**Task:**
Read through the records below and copy each line that uses the word "style".

**Records to process:**
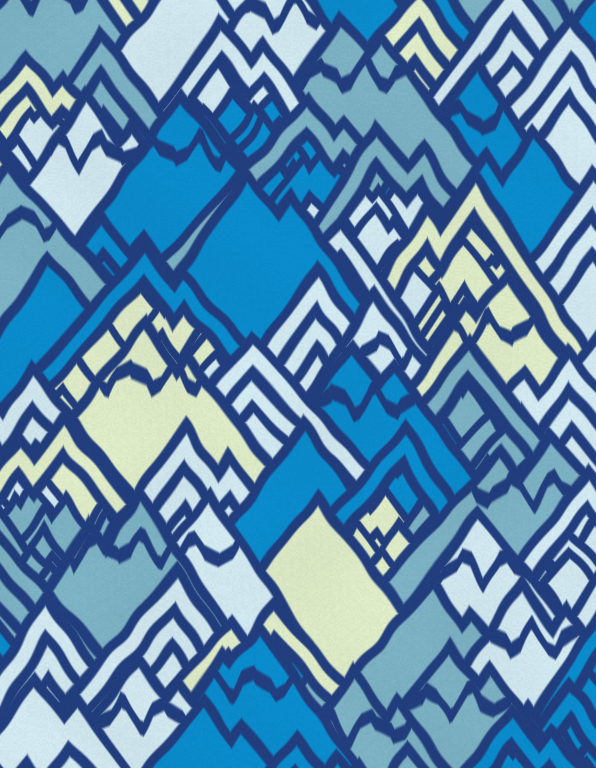
This pattern is drawn by a Shadertoy shader. Its source:

```glsl
// Overlapping zigzag mountains in cream, ice, teal and blue with thick navy outlines

vec2 hash2(vec2 p) {
    vec2 s = vec2(dot(p, vec2(127.1, 311.7)), dot(p, vec2(269.5, 183.3)));
    return fract(sin(s) * 43758.55);
}

// Triangle wave from 0 to 1
float zigzag(float x) {
    return abs(fract(x) * 2.0 - 1.0);
}

// Depth below the two slopes of a peak at the origin, negative outside
float tent(vec2 q, vec2 slope) {
    vec2 planes = (vec2(q.x, -q.x) * slope - q.y) / sqrt(1.0 + slope * slope);
    return min(planes.x, planes.y);
}

// Cellular patches, each with one colour of the palette
vec3 regionColor(vec2 p) {
    p /= 0.19;
    float nearest = 9.0;
    vec2 owner = vec2(0.0);
    for (int j = -1; j <= 1; j++)
    for (int i = -1; i <= 1; i++) {
        vec2 cell = floor(p) + vec2(i, j);
        float d = distance(p, cell + 0.15 + 0.7 * hash2(cell + 40.0));
        if (d < nearest) { nearest = d; owner = cell; }
    }
    float pick = fract(dot(owner, vec2(0.41, 0.75)) + 0.12);
    vec3 ice = vec3(0.81, 0.90, 0.93), blue = vec3(0.04, 0.54, 0.79);
    vec3 cream = vec3(0.86, 0.91, 0.77), teal = vec3(0.48, 0.69, 0.76);
    return pick < 0.33 ? ice : pick < 0.57 ? blue : pick < 0.79 ? cream : teal;
}

// Paints rows of peaks from back to front.
// ink: distance to the nearest line; foothill: depth inside a subdivided slope
void mountainRange(vec2 p, float fineness, out vec3 fill, out float ink, out float foothill) {
    vec2 size = vec2(0.15, 0.10);
    p *= fineness;
    fill = vec3(0.81, 0.90, 0.93);
    ink = 1.0;
    foothill = -1.0;
    for (int k = 4; k >= -1; k--) {
        float row = floor(p.y / size.y) + float(k);
        float odd = mod(row, 2.0);
        for (int i = -2; i <= 2; i++) {
            // Odd rows are shifted and overlap in the other direction
            float column = floor(p.x / size.x - 0.5 * odd) + float(i) * (1.0 - 2.0 * odd);
            vec2 id = vec2(column, row) + 17.0 * fineness;
            vec2 jitter = hash2(id), shape = hash2(id + 71.3), style = hash2(id + 133.7);
            vec2 peak = vec2(column + 0.5 + 0.5 * odd, row + 0.5);
            peak = (peak + (jitter - 0.5) * vec2(0.6, 0.8)) * size;

            vec2 q = p - peak;
            vec2 slope = 1.1 + 0.55 * shape;
            float depth = tent(q, slope);
            if (style.y < 0.5) {   // second summit
                float side = style.y < 0.25 ? -1.0 : 1.0;
                vec2 shoulder = vec2(side * (0.045 + 0.02 * shape.x), -0.02 - 0.025 * shape.y);
                depth = max(depth, tent(q - shoulder, slope.yx));
            }
            if (depth <= 0.0) {
                ink = min(ink, -depth);
                continue;
            }
            fill = regionColor(peak / fineness);
            ink = depth;
            foothill = -1.0;
            if (fineness > 1.5) continue;

            if (style.x < 0.28) {          // small peaks behind a rim
                foothill = depth - 0.028;
                ink = min(ink, abs(foothill));
            } else if (style.x < 0.52) {   // nested chevrons
                ink = min(ink, min(abs(depth - 0.030), abs(depth - 0.059)));
            } else if (style.x < 0.78) {   // jagged snow line
                float snow = 0.034 * zigzag(q.x / 0.058 + shape.x)
                           + 0.012 * zigzag(q.x / 0.037 + shape.y) - 0.095;
                ink = min(ink, abs(q.y - snow) * 0.65);
            }
        }
    }
    ink /= fineness;
}

void mainImage(out vec4 fragColor, in vec2 fragCoord) {
    vec2 uv = fragCoord / iResolution.y;

    // Hand-drawn wobble
    vec2 p = uv + 0.0016 * sin(uv.yx * vec2(67.0, 81.0) + 2.0 * sin(uv * 38.0));

    vec3 fill, fineFill;
    float ink, fineInk, foothill, unused;
    mountainRange(p, 1.0, fill, ink, foothill);
    if (foothill > 0.0) {
        mountainRange(p, 2.3, fineFill, fineInk, unused);
        fill = fineFill;
        ink = min(ink, fineInk * 1.25);
    }

    // Soft cloth shading
    float cloth = sin(uv.x * 23.0 + 3.0 * sin(uv.y * 9.0)) * sin(uv.y * 17.0 + uv.x * 8.0);
    float grain = hash2(floor(uv * 420.0)).x - 0.5;
    float softness = max(0.002, 0.8 / iResolution.y);
    float paint = smoothstep(-softness, softness, ink - 0.0064);
    vec3 color = mix(vec3(0.13, 0.24, 0.49), fill, paint);
    fragColor = vec4(color * (1.0 + 0.015 * cloth + 0.03 * grain), 1.0);
}
```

**Exercise output:**
            vec2 jitter = hash2(id), shape = hash2(id + 71.3), style = hash2(id + 133.7);
            if (style.y < 0.5) {   // second summit
                float side = style.y < 0.25 ? -1.0 : 1.0;
            if (style.x < 0.28) {          // small peaks behind a rim
            } else if (style.x < 0.52) {   // nested chevrons
            } else if (style.x < 0.78) {   // jagged snow line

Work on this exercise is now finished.